Because mitochondrial morphology is regulated by a balance between fission and fusion (Chan, 2006
), we cannot rule out the possibility that hypertension-induced mitochondrial fragmentation is associated with a disruption of mitochondrial fusion as well. However, using a variety of biochemical and molecular biological tools, we concluded that the fission process may be the main target of activated PKCδ in the mitochondria in response to oxidative stresses. We showed that activated PKCδ directly binds to and phosphorylates Drp1 in the mitochondria of neuronal cells, leading to mitochondrial fragmentation and subsequent neuronal cell death. Thus the mitochondrial fission impairment induced by HTNE in a hypertensive rat model is, at least in part, due to activation of PKCδ.
Because mitochondrial dynamics is necessary for neuronal functions such as synaptic maintenance (Li et al.
), neuronal energy generation (Barsoum et al.
), and brain development (Waterham et al.
; Ishihara et al.
), aberrant mitochondrial fission over time could lead to greater mitochondrial dysfunction and to energy deficits, which in turn impair neuronal dysfunction. Cell culture studies have recently suggested that impaired mitochondrial dynamics and excessive mitochondrial fission are connected to a number of neurological diseases, such as Parkinson’s diseases (Deng et al.
, 2008; Poole et al.
, 2008), Alzheimer’s diseases (Wang et al.
, 2008a, 2008b), and Huntington’s diseases (Liot et al.
; Reddy et al.

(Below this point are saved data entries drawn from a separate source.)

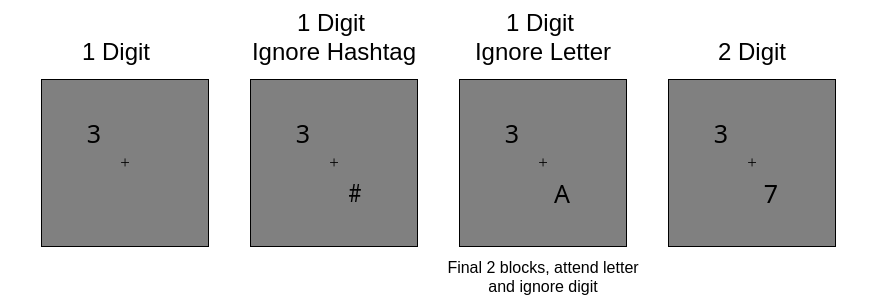
<!DOCTYPE html>
<html lang="en">
<head>
<meta charset="utf-8">
<title>Attention task conditions</title>
<style>
:root {
  --paper: #fff;
  --ink: #000;
  --screen: #808080;
}
* { box-sizing: border-box; margin: 0; }
body { width: 872px; height: 302px; overflow: hidden; background: var(--paper); color: var(--ink); }
.conditions {
  display: grid;
  grid-template-columns: repeat(4, 168px);
  column-gap: 41px;
  width: 872px;
  height: 302px;
  padding: 8px 0 0 41px;
  overflow: hidden;
  font-family: "Liberation Sans", Arial, sans-serif;
}
.condition { display: grid; grid-template-rows: 58px 168px auto; row-gap: 13px; align-content: start; }
.title { align-self: end; font-size: 24px; font-weight: 400; line-height: 29px; text-align: center; white-space: nowrap; }
.title span { display: block; }
.title .lead { margin-right: 6px; }
.condition:first-child .title { margin-left: -18px; }
.screen { position: relative; background: var(--screen); border: 1.5px solid var(--ink); }
.stimulus, .fixation { position: absolute; line-height: 1; transform: translate(-50%, -50%); }
.stimulus { font-family: "Noto Sans", "Open Sans", sans-serif; font-size: 25px; }
.fixation { left: 83px; top: 82px; font-family: "Liberation Serif", serif; font-size: 17px; }
.target { left: 52px; top: 53px; }
.second { left: 102px; top: 113px; }
.hashtag { left: 104px; top: 112px; transform: translate(-50%, -50%) scaleX(.8); }
.note { margin: -2px -20px 0; font-size: 16px; line-height: 19px; text-align: center; white-space: nowrap; }
</style>
</head>
<body>
<main class="conditions">
  <section class="condition">
    <h2 class="title">1 Digit</h2>
    <div class="screen">
      <span class="stimulus target">3</span>
      <span class="fixation">+</span>
    </div>
  </section>
  <section class="condition">
    <h2 class="title"><span class="lead">1 Digit</span><span>Ignore Hashtag</span></h2>
    <div class="screen">
      <span class="stimulus target">3</span>
      <span class="fixation">+</span>
      <span class="stimulus hashtag">#</span>
    </div>
  </section>
  <section class="condition">
    <h2 class="title"><span class="lead">1 Digit</span><span>Ignore Letter</span></h2>
    <div class="screen">
      <span class="stimulus target">3</span>
      <span class="fixation">+</span>
      <span class="stimulus second">A</span>
    </div>
    <p class="note">Final 2 blocks, attend letter<br>and ignore digit</p>
  </section>
  <section class="condition">
    <h2 class="title">2 Digit</h2>
    <div class="screen">
      <span class="stimulus target">3</span>
      <span class="fixation">+</span>
      <span class="stimulus second">7</span>
    </div>
  </section>
</main>
</body>
</html>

). Our findings of aberrant mitochondrial fission in neurons of hypertensive rats and its dependence on PKCδ activation suggest that PKCδ is a component of the mitochondrial fission machinery, at least under pathological conditions. It also provides the first evidence that the signal pathway could regulate mitochondrial dynamics in an animal model of neurological disorder. Thus PKCδ-induced aberrant mitochondrial fission may represent a common mechanism contributing to the pathology of these diseases. Moreover, analysis of human brains supports our findings that impaired mitochondrial dynamics is associated with brain disorders (Cho et al.
). Therefore a PKCδ-selective inhibitor, such as δV1-1, may be a useful treatment for the diseases in which impairment of mitochondrial dynamics occurs.